Standing in front of Louisville’s City Hall, more than 200 protestors endure the damp winter cold to denounce the passage of Proposition 8, a constitutional amendment banning same-sex marriage in California. Holding homemade signs that read “Prop 8 = Hate,” “Love is Love” and “Human Right, Not a Heterosexual Privilege,” the crowd echoes chants trumpeted over a bullhorn.
It’s a remarkable turnout, not only because of the inclement weather, but because Louisville has a track record of much-touted protests turning into, well, flops.
But on this soggy Saturday afternoon, the large flock of lively protestors suggests a determined movement is under way.
Motorists honk their horns supportively at the demonstrators gathered downtown, one of at least 150 nationwide protests organized on the Internet by the group Join the Impact, a web-based gay rights organization founded days after Proposition 8 passed.
“Prop 8 means that we’re not equal,” says gay rights advocate Nicholas Moore. “Because we’re gay, we are not considered American citizens deserving the rights everybody else has.”

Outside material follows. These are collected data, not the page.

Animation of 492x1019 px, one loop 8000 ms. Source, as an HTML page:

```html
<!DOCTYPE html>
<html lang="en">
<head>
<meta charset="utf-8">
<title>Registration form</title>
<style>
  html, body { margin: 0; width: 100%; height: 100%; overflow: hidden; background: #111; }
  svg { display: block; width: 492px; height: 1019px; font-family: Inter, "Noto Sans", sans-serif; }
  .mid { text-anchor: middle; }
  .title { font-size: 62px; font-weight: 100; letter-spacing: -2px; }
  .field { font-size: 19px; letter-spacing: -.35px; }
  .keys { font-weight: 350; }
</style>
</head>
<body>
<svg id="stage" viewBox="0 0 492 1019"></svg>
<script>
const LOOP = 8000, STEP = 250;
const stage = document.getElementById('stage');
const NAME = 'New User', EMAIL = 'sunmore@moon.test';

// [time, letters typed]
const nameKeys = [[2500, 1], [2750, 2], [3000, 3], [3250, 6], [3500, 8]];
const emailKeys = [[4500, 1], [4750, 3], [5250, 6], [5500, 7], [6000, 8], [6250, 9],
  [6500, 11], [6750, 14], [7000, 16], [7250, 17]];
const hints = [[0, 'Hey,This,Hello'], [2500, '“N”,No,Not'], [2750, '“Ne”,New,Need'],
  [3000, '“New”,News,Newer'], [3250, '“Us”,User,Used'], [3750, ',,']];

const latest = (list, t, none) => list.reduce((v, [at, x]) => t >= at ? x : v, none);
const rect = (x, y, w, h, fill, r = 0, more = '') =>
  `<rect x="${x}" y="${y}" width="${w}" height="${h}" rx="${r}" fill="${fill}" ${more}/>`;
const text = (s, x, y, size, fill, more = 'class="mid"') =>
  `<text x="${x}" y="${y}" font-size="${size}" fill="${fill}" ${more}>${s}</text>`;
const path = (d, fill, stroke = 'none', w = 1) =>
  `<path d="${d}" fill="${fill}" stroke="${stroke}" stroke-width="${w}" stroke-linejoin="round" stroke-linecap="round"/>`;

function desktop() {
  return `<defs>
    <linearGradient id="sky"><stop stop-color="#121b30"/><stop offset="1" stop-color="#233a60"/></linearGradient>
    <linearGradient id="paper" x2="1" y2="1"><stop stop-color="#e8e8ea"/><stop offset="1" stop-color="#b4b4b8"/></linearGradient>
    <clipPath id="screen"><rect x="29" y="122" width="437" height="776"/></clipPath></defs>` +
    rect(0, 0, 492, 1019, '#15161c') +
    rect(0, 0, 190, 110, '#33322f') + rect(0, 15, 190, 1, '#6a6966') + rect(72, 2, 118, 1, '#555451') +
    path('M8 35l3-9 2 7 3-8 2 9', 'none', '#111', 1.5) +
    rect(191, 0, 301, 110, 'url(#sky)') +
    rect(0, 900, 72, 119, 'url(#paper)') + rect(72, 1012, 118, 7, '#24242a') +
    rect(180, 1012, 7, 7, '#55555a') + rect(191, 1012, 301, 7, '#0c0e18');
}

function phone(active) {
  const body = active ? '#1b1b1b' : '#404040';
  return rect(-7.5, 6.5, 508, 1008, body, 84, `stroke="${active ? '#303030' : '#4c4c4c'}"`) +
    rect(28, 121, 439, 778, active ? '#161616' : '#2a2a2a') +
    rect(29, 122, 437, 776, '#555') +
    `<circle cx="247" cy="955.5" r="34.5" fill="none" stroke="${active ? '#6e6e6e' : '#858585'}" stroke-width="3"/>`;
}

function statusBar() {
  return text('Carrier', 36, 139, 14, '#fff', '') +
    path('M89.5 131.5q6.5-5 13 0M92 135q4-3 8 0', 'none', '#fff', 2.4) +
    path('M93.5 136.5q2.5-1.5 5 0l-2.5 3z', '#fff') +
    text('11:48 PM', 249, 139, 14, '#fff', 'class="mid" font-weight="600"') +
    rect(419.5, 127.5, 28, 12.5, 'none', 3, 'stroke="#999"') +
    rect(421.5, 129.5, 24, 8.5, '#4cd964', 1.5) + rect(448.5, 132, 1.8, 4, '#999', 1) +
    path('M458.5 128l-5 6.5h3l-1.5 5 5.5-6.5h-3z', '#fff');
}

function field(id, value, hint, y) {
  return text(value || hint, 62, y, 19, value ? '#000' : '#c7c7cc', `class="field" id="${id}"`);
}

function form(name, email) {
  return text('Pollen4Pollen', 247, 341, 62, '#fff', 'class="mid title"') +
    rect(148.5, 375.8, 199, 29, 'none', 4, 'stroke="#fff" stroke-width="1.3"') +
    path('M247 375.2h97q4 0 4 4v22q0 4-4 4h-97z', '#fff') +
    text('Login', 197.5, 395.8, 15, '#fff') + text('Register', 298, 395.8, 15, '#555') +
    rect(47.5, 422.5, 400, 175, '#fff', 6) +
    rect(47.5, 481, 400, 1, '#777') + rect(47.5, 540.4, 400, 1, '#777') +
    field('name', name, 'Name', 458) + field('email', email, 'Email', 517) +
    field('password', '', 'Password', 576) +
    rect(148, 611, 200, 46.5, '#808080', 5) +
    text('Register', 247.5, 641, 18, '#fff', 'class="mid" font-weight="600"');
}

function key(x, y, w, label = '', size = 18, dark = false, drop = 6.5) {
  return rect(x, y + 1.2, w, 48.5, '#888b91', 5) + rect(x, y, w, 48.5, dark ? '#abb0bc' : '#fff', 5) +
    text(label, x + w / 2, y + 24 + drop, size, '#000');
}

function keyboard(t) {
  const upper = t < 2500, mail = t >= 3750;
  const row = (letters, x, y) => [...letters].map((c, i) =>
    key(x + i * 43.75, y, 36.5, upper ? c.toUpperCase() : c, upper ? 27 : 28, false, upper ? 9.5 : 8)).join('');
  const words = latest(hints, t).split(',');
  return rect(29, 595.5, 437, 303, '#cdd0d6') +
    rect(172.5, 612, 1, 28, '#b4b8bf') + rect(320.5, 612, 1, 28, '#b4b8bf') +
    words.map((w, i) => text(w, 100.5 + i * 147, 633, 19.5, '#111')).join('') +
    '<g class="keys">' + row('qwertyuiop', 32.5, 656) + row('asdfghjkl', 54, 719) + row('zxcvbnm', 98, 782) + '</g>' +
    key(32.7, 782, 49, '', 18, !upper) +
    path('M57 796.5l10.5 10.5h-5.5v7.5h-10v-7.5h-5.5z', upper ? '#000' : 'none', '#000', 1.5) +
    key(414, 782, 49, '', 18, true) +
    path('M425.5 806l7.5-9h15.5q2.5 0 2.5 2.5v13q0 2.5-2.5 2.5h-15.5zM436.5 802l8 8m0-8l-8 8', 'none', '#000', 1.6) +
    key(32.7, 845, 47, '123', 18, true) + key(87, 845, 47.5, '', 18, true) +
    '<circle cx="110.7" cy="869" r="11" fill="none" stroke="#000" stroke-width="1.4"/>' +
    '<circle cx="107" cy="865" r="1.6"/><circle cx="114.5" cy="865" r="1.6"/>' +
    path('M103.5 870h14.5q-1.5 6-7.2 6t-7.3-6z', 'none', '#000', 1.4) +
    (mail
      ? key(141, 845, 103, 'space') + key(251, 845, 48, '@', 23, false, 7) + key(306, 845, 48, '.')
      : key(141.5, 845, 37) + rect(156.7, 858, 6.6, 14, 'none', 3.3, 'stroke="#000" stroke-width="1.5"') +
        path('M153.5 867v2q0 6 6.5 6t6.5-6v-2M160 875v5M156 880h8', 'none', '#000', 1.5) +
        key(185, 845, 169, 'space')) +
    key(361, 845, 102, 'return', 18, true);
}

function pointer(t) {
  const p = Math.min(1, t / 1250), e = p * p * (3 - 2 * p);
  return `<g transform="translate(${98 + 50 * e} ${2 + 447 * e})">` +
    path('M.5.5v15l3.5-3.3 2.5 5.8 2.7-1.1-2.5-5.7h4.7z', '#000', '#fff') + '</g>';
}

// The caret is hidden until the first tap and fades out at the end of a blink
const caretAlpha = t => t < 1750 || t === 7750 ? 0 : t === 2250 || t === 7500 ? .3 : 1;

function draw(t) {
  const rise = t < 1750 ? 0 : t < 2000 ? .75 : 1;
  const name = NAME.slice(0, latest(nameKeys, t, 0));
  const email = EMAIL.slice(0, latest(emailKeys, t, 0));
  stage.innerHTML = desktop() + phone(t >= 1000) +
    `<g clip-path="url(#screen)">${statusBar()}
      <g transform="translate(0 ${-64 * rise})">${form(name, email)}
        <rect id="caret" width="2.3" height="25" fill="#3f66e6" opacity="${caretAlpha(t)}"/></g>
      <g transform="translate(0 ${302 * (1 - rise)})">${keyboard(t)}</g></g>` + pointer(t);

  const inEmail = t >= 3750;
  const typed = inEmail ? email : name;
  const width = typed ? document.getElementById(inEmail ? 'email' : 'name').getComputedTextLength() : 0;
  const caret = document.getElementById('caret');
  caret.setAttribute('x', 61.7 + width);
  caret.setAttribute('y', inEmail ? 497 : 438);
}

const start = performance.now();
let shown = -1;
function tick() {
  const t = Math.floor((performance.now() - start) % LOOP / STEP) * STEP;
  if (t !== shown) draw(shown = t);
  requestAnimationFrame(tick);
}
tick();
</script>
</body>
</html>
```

Similar ballot initiatives banning gay marriage were passed in Arizona and Florida on Election Day; however, much attention has been given to California’s measure because it overrides a California Supreme Court decision that had recognized same-sex marriage as a fundamental right.
“People are scared of gays,” says Moore, who believes 52 percent of Californians voted yes on Proposition 8 because of hateful stereotypes. “I can understand — when all people see of this community is drugs, sex and nightclub bar life — why they would say, ‘Oh my God, no we don’t want them to get married. What about our families and our kids?’ Now is our chance to show the country something better and different.”
Pointing to the crowd encircling half of City Hall, Moore says the election of Barack Obama and the legalization of gay marriage in Massachusetts and Connecticut gives gay rights advocates a glimmer of hope.
“It’s a historic moment,” he says. “It’s the beginning of a civil rights movement.”
Despite the gloomy weather, Curt Morrison, one of the protest organizers, says he was optimistic about the turnout all along. After a classmate at the University of Louisville told him about Join the Impact, he says they decided to announce a local protest on the social network website Facebook. By the end of the day a few hundred had confirmed they were attending.
Such grassroots approaches are key, says Morrison, who believes there should have been more of a focus on lobbying and petitioning in California leading up to Election Day.
“Many groups just kind of bit their lips and focused on the presidential race,” Morrison says. “Now that’s behind us and there’s a ton of enthusiasm and devotion in this community. They’re ready to go back to the basics, let’s get our civil rights.”
In 2004, Kentucky voters overwhelmingly approved a constitutional amendment banning gay marriage (which of course was already illegal in the state). David Edmunds — a policy analyst for The Family Foundation who helped draft Kentucky’s constitutional amendment — says the rhetoric from gay rights activists has heated up but in a destructive way.
Though many gay rights activists are capable and passionate advocates, he says in general their supporters often throw around terms like “bigots” just because they disagree on public policy.
“I hope the tone remains a civil one,” he says. “It’s a discussion we should have in the public arena without name calling or finger pointing.”
The people of California voted in favor of Proposition 8 because, he says, like most of the country they believe families with a married mother and father are the building blocks of society, adding that extending the institution of marriage to gay couples dilutes its sacredness.
Not surprisingly, Morrison disagrees, saying no one group can dilute the sanctity of marriage except the people in it, adding that each couple should be responsible for their own union. “If they love each other, their marriage is going to be strong,” he says. “And that’s all we’re asking is for the same right.”
The backlash to Proposition 8 has sparked a new momentum among gay rights advocates in Kentucky and across the country, according to Morrison. In the coming weeks local activists will focus on lobbying state legislators to petition the General Assembly to legalize gay marriage in Kentucky. It’s an uphill battle he believes they’ll inevitably climb.
“That is going to happen, and they can fight it all they want,” he says. “There’s no way to stop this movement.”